This clone grows about 2–3 feet in height and spreads as much as 8 feet. If planted on level ground, the plant will reach its greatest height at the center, and the side branches gradually slope toward the perimeter of the plant, almost describing a circle. If planted on a slope, the branches will follow the structure of the terrain, often exceeding 10 feet in spread but not more than 12" to 16" in height.
The color of the flower is a deep blue, surpassing by far the flower quality of Ceanothus horizontalis, ‘Hurricane Point’. The blooming period extends from March to May. Ceanothus ‘Yankee Point’ tolerates a wide range of environments. A sandy loam soil with good drainage and, in the inland areas, partial shade provide good garden growing conditions.
Author: F.S. Olsson

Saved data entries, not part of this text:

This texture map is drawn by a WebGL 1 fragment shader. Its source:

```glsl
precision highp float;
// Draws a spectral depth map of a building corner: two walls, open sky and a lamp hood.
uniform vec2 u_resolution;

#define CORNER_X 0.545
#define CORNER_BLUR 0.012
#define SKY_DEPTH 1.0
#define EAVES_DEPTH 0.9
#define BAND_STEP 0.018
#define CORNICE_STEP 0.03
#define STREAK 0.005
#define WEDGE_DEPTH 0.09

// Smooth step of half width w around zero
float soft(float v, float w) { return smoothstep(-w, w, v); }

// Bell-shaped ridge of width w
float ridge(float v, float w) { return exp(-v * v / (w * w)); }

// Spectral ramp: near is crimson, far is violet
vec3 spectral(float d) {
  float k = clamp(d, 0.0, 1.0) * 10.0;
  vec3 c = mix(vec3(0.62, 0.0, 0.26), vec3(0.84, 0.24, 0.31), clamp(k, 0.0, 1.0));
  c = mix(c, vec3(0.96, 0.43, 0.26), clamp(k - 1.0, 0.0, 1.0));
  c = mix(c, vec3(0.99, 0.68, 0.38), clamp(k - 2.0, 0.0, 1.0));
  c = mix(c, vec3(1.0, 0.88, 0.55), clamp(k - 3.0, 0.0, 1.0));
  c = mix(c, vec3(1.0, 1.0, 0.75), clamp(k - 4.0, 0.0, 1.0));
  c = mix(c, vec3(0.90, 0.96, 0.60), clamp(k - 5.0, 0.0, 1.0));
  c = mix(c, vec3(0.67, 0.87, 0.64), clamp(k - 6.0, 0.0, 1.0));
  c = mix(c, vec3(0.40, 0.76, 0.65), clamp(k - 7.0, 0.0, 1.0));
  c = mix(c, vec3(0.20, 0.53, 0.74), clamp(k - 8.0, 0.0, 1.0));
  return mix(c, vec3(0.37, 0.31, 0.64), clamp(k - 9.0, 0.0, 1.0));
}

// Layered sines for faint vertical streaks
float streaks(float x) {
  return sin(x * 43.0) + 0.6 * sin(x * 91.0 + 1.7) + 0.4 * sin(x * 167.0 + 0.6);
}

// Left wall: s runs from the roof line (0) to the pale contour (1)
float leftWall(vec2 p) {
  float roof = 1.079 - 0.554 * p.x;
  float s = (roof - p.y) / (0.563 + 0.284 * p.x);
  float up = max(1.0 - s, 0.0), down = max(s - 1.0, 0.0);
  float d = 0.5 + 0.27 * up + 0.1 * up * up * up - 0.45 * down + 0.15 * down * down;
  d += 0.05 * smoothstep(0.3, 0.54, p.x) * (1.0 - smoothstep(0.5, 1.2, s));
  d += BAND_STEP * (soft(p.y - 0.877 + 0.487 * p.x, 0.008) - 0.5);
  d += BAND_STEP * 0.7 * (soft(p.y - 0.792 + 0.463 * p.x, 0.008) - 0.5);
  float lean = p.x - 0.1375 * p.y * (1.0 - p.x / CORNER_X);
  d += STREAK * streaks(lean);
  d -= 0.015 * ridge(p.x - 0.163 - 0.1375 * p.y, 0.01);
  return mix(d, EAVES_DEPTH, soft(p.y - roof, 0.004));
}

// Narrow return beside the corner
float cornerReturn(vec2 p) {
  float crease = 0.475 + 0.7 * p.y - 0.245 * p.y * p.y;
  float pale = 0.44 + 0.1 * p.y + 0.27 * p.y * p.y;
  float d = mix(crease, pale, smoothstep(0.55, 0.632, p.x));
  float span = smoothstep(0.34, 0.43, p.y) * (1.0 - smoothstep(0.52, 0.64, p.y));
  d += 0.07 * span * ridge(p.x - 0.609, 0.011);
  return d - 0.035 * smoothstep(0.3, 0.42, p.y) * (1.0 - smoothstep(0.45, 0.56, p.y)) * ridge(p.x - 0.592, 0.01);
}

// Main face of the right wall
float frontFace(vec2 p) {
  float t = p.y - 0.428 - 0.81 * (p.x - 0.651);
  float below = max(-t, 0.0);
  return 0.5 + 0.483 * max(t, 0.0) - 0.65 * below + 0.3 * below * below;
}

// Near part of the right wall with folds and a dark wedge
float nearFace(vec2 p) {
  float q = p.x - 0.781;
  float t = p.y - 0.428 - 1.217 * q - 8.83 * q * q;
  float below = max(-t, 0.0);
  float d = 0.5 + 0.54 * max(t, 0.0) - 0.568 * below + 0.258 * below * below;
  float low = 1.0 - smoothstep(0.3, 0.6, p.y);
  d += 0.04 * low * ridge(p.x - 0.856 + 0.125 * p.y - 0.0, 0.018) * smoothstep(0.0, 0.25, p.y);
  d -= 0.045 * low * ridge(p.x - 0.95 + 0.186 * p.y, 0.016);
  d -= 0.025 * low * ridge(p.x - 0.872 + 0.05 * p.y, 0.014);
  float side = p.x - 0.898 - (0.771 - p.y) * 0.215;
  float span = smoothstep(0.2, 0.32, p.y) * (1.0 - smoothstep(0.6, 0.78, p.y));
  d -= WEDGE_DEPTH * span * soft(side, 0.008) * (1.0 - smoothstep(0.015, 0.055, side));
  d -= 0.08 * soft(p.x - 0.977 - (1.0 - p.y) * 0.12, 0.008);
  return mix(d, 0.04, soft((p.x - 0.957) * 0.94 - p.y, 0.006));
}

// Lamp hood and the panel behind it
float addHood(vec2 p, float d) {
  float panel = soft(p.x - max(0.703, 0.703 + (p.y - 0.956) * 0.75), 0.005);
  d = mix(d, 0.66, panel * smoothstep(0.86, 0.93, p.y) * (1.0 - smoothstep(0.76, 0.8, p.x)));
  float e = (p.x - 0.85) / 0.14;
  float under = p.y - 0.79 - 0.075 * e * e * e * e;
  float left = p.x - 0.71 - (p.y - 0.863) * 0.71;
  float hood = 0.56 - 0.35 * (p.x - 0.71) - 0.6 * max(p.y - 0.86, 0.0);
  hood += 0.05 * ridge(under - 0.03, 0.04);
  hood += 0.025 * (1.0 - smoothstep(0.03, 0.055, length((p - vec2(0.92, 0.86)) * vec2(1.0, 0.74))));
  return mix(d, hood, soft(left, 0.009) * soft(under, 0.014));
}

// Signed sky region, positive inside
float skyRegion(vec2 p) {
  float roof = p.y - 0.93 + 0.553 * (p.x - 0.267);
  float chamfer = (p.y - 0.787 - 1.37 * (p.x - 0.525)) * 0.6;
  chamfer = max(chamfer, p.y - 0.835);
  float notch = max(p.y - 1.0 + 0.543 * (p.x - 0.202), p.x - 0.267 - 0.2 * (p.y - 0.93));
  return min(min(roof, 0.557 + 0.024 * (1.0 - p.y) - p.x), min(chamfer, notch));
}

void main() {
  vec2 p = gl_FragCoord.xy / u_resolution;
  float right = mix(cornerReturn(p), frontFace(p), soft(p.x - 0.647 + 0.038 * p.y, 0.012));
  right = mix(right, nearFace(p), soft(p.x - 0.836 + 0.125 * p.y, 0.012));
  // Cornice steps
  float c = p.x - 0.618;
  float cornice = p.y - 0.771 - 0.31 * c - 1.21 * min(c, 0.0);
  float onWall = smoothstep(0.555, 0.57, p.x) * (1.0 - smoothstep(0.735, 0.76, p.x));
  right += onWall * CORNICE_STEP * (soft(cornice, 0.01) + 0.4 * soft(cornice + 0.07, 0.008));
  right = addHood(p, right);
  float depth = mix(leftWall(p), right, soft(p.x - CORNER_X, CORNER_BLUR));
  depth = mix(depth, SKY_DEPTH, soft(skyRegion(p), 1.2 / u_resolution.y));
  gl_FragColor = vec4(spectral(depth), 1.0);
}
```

Hormone: Hormodin No. 2 - we have had very good results with this. The media is 3 parts Sponge Rok, one part peat moss mixed with water in a tub. The media is packed around the edges of the flat and leveled off. The cuttings are placed in intermittent mist house. Our largest house is 100 feet long, with a capacity of 150,000 to 200,000 cuttings. The house has 50% saran shade on top, a 6 mil. polyethylene on that. One wall is nine feet, the other wall is six feet high. We leave an opening on the highest wall in the summer so the heat can escape. In the winter it is completely covered. The mist is controlled by two 5-minute timers, one for each half of the house. They are connected to a 24 hour
Author: Martin Usrey
The best times for the propagation of this plant was found to be at two different months in the year - April and September, although cuttings made at these still gave erratic results; some years very good, but in the years only fairly good. When the cuttings were made at other than times mentioned, the results were also erratic, but response was usually poor.
The "hormone" we use is Hormodin No. 1 because the condition of the wood necessitates this concentration. Results have been poor where higher concentrations were used. The cuttings are stuck into a 2 parts Sponge Rok (perlite), 1 part peat moss mix when
Author: Carl Schmidt
Author: John Spaan
Probably the most blame for failure of the grafts can be traced to the condition of scions at grafting time. Scions should be taken only from the season's new growth, and must be made of firm, semi-mature wood.While several Pinus sylvestris types produce fairly even textured new growth, others have variable states of growth, containing both firm and soft wood over a period of time. Pinus sylvestris fastigiata is very good for an even supply of scion wood, while many types of Mugho pine vary as much as 6 weeks or more. Scions should be 2-½ to 3-½ inches in length, and all needles, excepting one inch at the top, removed. Fifty or sixty scions at a time can be prepared, for the operator to carry in a container under a damp cloth.
The side graft method should be used when grafting pines at the ground level in nursery rows this time of year. Since the scion must always be placed on the north side of understock, the rows of understock should be planted in north to
Author: Kenneth B. Fisher
Perennials that are to be propagated by root cuttings, are no different from woody plants in that their roots must be capable of producing shoots. Such shoots are developed from latent (dormant) buds laid down in the initial period of growth, or from adventitious buds formed after the root cutting has been made. Such adventitious buds usually occur in the larger portion of the roots, closer to the crown of the plants.
Generally speaking, in our area (Lake County, Ohio) root cuttings are made in late fall or early winter. For this purpose the desired number of plants are dug in late fall and stored in a cold frame or similar place, until the propagator is ready for them.
The one exception is Oriental Poppies (Papaver
Author: William Flemer III
Despite the difficulties involved in securing propagating material, root cutting propagation is by far the best method for increasing certain special plants which will not root from stem cuttings. It is also useful for increasing certain clonal varieties of plants which do not come true from seed, do not bear reliable seed, or are staminate clones of dioecious genera. Here are a few examples of plants
Author: C.E. Hess